#### What this task involves
What lines in the following entries hold the word "drag"? Copy each one.

#### Listed records
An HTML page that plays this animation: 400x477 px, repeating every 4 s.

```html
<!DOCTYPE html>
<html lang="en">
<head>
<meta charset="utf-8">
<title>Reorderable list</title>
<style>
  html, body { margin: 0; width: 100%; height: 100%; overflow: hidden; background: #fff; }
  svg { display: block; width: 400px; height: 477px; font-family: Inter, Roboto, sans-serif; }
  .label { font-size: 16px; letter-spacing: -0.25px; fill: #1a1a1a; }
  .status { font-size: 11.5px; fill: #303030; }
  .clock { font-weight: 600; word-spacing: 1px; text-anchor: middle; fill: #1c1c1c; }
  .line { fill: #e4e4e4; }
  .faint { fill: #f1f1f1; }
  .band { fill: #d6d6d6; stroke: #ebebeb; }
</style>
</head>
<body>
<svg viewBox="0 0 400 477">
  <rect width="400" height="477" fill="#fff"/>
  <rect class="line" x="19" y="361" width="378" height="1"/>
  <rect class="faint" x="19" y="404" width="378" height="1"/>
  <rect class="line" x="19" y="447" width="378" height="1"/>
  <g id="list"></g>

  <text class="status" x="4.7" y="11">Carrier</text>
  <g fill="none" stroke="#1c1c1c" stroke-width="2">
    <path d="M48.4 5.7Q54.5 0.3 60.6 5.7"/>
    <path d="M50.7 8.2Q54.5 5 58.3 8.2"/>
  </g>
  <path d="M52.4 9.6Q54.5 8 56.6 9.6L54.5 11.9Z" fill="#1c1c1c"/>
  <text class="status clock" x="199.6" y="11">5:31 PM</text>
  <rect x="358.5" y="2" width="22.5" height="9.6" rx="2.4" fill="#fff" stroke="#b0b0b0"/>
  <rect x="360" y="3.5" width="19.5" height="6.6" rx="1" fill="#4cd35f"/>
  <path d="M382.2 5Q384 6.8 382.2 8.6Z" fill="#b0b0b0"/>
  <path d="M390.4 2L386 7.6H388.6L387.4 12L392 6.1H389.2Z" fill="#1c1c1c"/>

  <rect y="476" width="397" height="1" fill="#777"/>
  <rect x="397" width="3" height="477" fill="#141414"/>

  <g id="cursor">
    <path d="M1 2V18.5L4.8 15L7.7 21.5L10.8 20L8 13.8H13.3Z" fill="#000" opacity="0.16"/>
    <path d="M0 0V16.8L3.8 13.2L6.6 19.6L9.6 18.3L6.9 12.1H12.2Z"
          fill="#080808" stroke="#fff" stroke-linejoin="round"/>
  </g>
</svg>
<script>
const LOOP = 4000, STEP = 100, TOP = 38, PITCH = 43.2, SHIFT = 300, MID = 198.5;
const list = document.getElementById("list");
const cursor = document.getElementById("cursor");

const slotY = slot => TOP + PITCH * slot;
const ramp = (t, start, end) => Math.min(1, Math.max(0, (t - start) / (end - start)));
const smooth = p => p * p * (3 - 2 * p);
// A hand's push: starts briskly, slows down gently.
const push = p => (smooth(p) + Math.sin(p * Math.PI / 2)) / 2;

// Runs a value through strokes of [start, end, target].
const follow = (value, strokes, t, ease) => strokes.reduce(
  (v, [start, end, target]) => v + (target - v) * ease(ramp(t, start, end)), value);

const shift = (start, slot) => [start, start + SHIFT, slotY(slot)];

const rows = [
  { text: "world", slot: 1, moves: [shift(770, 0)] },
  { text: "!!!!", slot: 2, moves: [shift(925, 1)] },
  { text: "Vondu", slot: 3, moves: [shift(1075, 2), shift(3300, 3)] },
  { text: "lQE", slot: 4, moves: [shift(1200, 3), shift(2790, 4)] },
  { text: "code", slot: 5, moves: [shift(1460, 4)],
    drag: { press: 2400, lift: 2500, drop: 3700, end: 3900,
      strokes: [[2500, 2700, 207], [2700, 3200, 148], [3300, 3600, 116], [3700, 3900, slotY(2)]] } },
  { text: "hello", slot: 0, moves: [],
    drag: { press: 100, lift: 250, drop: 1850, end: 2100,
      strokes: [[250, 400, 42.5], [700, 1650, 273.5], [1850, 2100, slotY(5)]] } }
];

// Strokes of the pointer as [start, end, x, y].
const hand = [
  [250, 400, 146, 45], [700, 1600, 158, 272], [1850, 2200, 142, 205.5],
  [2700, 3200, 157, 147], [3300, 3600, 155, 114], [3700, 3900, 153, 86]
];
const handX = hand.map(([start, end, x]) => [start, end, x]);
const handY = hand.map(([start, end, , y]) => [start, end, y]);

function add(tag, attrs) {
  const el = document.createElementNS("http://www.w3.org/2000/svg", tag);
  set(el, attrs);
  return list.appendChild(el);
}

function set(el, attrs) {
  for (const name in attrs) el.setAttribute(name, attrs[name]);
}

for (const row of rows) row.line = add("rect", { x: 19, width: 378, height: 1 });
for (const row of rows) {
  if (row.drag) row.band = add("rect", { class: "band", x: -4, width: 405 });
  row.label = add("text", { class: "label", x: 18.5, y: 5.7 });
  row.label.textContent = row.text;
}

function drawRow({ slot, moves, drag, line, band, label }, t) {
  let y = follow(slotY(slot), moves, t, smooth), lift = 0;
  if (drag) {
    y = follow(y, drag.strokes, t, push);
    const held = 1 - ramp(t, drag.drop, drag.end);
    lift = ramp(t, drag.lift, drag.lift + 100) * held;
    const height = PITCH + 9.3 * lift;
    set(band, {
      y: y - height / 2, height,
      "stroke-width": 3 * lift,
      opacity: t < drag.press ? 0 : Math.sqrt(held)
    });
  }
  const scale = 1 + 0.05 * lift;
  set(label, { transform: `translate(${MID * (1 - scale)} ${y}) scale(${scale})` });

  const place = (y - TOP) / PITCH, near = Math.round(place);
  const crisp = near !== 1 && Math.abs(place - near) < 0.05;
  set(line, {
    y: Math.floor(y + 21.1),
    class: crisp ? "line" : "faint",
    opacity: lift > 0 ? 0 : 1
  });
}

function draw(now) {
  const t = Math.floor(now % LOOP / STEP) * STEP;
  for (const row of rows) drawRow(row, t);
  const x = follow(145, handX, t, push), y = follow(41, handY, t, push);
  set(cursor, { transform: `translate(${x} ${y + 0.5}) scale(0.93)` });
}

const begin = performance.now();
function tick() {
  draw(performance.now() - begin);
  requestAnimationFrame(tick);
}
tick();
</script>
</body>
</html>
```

#### Task answer
    drag: { press: 2400, lift: 2500, drop: 3700, end: 3900,
    drag: { press: 100, lift: 250, drop: 1850, end: 2100,
  if (row.drag) row.band = add("rect", { class: "band", x: -4, width: 405 });
function drawRow({ slot, moves, drag, line, band, label }, t) {
  if (drag) {
    y = follow(y, drag.strokes, t, push);
    const held = 1 - ramp(t, drag.drop, drag.end);
    lift = ramp(t, drag.lift, drag.lift + 100) * held;
      opacity: t < drag.press ? 0 : Math.sqrt(held)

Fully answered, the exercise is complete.